Laves phase-strengthened austenitic steels

Iron-based austenitic steels strengthened with Laves-phase precipitates, and alloyed with aluminum for improved oxidation resistance are potential candidate materials for fossil fuel energy systems operating at temperatures ≥800°C. This project is examining the microstructure and deformation structure after creep testing of such two alloys developed by the Oak Ridge National Laboratory (ORNL), DAFA 26 and DAFA 29. The project includes determining the mechanism of NiAl co-precipitation with the Laves phase precipitates, and how these two kinds of precipitates together with L12-structure Ni3(Al,Ti) precipitates affect the mechanical behavior. The project will determine both the precipitation mechanisms and the interaction of gliding dislocations with these precipitates by performing annealing studies for a variety of times and temperatures, and both room-temperature tensile tests and elevated-temperature creep tests (performed at ORNL) on these materials followed by post-mortem transmission electron microscope (TEM) examination.

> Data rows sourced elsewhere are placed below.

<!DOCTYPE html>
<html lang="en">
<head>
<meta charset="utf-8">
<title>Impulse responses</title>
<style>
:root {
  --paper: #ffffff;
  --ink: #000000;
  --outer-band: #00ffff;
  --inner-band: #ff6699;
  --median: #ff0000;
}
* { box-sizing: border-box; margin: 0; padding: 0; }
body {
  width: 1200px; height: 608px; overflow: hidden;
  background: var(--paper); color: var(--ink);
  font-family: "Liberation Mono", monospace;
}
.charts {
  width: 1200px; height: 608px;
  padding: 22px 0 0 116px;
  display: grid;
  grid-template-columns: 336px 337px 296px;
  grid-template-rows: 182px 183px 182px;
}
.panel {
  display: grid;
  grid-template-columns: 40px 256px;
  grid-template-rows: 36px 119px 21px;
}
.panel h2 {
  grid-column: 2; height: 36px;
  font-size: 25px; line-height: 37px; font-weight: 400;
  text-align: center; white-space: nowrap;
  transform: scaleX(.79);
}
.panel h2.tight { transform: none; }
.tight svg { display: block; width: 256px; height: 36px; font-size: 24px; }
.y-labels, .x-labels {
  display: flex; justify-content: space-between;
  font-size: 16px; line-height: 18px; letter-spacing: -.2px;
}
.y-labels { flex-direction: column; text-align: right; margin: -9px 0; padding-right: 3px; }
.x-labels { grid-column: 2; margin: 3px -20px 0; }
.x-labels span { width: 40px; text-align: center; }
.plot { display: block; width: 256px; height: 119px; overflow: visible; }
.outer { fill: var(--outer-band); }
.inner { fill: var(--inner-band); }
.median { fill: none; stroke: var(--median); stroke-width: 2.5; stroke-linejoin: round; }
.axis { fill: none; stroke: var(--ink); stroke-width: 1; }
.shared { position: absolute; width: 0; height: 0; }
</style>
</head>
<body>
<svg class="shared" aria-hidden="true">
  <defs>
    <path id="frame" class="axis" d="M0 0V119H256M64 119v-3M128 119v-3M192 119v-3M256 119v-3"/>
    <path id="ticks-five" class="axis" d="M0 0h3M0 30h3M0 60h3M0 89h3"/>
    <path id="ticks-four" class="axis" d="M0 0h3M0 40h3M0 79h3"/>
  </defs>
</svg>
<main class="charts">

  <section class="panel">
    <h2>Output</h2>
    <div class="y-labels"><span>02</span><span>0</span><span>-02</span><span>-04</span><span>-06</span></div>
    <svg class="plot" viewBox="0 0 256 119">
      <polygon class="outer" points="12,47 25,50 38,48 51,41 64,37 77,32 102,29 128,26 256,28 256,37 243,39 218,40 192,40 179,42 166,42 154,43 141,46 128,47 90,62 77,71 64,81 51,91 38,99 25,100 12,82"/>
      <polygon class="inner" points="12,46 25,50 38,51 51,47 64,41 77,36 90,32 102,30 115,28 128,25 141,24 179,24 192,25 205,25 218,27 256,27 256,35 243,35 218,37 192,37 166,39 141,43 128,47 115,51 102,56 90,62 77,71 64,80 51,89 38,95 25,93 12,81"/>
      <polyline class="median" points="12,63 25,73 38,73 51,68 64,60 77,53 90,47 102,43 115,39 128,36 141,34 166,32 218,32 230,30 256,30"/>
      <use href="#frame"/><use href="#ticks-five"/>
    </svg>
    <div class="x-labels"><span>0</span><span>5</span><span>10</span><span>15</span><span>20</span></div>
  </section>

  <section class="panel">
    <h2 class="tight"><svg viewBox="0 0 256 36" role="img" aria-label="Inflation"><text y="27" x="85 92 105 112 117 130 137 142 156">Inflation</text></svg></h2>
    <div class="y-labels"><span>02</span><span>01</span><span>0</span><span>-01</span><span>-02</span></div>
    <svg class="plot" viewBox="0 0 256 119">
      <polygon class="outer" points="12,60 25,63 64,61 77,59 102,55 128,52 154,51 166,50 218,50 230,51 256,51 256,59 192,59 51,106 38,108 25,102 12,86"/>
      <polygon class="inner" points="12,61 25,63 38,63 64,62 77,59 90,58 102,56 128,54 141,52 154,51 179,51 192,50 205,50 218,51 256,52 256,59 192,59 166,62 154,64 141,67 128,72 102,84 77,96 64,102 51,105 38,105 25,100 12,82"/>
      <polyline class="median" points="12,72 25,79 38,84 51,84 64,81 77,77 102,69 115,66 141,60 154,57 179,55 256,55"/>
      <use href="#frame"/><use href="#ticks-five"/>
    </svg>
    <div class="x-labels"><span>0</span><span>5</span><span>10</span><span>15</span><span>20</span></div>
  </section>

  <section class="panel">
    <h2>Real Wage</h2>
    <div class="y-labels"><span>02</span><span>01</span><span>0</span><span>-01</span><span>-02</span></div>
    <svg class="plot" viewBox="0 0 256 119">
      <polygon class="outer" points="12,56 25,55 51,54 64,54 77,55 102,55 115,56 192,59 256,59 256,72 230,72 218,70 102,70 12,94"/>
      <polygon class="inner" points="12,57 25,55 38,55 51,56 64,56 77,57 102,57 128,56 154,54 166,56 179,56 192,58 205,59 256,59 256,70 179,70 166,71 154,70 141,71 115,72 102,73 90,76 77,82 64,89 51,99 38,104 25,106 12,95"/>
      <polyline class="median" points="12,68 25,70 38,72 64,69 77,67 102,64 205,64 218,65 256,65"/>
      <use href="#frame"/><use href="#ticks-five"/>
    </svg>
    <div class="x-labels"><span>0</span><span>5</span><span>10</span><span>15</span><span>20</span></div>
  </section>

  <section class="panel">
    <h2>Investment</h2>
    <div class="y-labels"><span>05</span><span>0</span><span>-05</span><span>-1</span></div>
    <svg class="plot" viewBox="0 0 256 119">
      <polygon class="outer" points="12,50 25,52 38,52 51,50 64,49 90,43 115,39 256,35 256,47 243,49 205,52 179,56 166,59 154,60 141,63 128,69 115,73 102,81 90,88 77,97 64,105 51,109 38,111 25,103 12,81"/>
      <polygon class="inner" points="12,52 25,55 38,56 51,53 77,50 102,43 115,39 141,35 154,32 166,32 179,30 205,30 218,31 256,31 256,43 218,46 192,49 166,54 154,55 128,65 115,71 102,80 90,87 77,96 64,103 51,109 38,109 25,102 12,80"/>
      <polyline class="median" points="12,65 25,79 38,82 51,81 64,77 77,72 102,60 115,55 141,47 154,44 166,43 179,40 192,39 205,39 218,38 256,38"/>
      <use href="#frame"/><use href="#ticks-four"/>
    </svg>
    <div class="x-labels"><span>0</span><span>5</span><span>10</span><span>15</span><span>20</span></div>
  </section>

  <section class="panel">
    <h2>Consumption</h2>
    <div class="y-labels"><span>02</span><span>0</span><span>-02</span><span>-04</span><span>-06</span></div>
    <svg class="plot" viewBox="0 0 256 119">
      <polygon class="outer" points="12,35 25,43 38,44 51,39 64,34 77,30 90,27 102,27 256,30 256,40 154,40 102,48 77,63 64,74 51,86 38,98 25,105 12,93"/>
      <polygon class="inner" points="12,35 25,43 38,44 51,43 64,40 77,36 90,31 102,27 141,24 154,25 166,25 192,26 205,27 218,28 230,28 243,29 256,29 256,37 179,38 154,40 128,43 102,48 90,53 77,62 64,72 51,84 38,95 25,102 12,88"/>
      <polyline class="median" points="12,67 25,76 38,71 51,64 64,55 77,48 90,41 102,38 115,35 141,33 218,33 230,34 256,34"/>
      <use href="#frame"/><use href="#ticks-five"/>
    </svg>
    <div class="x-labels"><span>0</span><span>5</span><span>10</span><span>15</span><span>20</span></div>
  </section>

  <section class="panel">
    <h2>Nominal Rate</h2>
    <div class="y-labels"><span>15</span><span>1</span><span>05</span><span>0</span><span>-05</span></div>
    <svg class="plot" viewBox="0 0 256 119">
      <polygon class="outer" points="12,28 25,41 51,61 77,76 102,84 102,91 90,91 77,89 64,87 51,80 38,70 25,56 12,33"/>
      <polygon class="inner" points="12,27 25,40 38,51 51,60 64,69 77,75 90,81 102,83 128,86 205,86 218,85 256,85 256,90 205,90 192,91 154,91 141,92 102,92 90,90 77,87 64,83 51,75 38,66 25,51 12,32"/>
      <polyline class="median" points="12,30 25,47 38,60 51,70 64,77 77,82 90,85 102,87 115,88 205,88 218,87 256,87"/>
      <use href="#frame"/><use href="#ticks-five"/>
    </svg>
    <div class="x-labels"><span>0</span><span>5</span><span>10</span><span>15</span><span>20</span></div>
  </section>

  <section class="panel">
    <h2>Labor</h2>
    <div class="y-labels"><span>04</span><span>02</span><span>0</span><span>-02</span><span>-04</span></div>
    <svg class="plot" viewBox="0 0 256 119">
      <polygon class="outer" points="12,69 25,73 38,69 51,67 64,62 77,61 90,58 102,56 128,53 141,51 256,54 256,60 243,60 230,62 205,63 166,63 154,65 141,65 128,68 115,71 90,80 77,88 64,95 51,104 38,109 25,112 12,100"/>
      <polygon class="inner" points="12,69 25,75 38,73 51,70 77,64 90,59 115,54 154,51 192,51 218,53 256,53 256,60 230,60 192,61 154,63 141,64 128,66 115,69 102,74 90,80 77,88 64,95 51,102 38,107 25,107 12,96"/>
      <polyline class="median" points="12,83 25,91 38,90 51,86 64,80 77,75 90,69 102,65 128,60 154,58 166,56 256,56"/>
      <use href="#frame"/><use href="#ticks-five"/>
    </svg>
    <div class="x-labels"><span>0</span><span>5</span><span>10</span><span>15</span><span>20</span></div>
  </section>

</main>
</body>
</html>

The orientation relationships between the phases are being studied using electron diffraction in the TEM. The precipitation processes and the deformation mechanisms will be further elucidated by performing in situ annealing studies and in situ straining studies in the TEM, respectively, at a variety of temperatures. This research is funded by the Department of Energy, National Energy Technology Laboratory.

Faculty contact: Ian Baker